(Stored data entries)
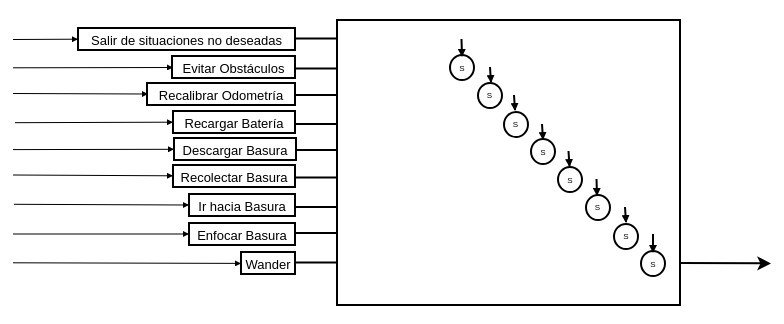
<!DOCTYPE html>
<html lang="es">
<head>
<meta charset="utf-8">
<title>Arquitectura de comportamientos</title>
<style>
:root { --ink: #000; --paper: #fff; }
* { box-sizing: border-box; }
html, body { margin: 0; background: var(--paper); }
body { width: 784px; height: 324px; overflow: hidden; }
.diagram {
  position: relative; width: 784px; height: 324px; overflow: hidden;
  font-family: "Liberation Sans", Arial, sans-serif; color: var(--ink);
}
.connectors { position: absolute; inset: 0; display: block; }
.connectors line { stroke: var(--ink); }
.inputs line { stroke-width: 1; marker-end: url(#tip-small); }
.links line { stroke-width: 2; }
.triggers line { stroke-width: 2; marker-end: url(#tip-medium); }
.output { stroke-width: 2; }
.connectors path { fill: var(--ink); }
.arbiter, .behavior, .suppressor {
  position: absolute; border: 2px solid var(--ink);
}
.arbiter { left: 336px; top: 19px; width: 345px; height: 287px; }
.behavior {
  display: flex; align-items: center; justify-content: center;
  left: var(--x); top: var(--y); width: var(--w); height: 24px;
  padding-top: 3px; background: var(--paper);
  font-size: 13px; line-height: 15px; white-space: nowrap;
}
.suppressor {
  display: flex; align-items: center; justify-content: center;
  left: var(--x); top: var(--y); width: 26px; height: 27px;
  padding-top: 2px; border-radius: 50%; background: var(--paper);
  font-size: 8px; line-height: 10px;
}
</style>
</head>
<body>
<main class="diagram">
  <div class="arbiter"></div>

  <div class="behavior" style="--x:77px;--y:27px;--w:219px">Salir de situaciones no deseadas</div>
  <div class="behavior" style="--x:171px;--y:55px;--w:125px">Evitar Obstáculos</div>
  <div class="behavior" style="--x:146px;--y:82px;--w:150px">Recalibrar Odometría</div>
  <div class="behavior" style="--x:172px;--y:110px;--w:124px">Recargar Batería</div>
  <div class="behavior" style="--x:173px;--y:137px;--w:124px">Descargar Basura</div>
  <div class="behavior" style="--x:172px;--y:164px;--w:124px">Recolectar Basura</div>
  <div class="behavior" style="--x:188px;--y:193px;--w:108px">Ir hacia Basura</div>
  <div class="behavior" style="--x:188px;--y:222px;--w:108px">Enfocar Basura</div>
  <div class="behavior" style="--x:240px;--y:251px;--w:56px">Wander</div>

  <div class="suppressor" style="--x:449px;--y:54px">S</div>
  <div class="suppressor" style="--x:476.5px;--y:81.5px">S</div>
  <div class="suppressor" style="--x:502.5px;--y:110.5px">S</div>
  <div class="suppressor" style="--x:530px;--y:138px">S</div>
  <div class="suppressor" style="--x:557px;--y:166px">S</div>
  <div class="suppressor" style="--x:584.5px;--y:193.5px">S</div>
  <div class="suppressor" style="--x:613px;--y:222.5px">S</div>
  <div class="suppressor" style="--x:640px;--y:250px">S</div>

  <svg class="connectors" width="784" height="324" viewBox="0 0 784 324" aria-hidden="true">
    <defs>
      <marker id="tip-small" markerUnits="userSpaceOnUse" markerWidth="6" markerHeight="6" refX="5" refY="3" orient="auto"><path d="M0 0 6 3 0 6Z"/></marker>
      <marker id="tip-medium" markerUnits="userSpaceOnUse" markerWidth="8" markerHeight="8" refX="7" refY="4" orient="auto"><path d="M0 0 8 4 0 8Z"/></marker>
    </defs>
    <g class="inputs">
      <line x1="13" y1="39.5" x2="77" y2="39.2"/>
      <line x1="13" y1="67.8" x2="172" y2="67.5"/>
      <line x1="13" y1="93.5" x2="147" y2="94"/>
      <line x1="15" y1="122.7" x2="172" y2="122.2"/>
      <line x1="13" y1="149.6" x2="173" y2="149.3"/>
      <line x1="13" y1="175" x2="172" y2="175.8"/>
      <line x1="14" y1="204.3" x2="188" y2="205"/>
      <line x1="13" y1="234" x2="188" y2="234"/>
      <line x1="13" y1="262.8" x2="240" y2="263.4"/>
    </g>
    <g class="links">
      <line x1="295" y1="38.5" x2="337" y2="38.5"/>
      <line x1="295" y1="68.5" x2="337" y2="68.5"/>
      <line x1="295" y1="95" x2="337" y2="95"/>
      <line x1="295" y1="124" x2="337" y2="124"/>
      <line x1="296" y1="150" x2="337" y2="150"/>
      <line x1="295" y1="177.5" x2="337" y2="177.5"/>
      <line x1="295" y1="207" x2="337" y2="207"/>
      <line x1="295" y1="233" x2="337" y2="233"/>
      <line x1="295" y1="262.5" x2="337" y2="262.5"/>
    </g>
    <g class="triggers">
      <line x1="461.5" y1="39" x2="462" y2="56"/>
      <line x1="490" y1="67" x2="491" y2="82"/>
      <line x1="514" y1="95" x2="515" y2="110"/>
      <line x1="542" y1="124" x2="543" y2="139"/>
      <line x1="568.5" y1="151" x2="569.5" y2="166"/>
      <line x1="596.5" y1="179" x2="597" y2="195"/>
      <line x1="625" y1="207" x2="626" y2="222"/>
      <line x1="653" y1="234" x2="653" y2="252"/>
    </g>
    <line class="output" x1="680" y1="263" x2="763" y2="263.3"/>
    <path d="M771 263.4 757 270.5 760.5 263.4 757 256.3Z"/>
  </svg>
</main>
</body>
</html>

WHAT TO DO = Whenever the string "suppressor" turns up in a line above, copy that line out.

ANSWER TO THIS PROBLEM =
.arbiter, .behavior, .suppressor {
.suppressor {
  <div class="suppressor" style="--x:449px;--y:54px">S</div>
  <div class="suppressor" style="--x:476.5px;--y:81.5px">S</div>
  <div class="suppressor" style="--x:502.5px;--y:110.5px">S</div>
  <div class="suppressor" style="--x:530px;--y:138px">S</div>
  <div class="suppressor" style="--x:557px;--y:166px">S</div>
  <div class="suppressor" style="--x:584.5px;--y:193.5px">S</div>
  <div class="suppressor" style="--x:613px;--y:222.5px">S</div>
  <div class="suppressor" style="--x:640px;--y:250px">S</div>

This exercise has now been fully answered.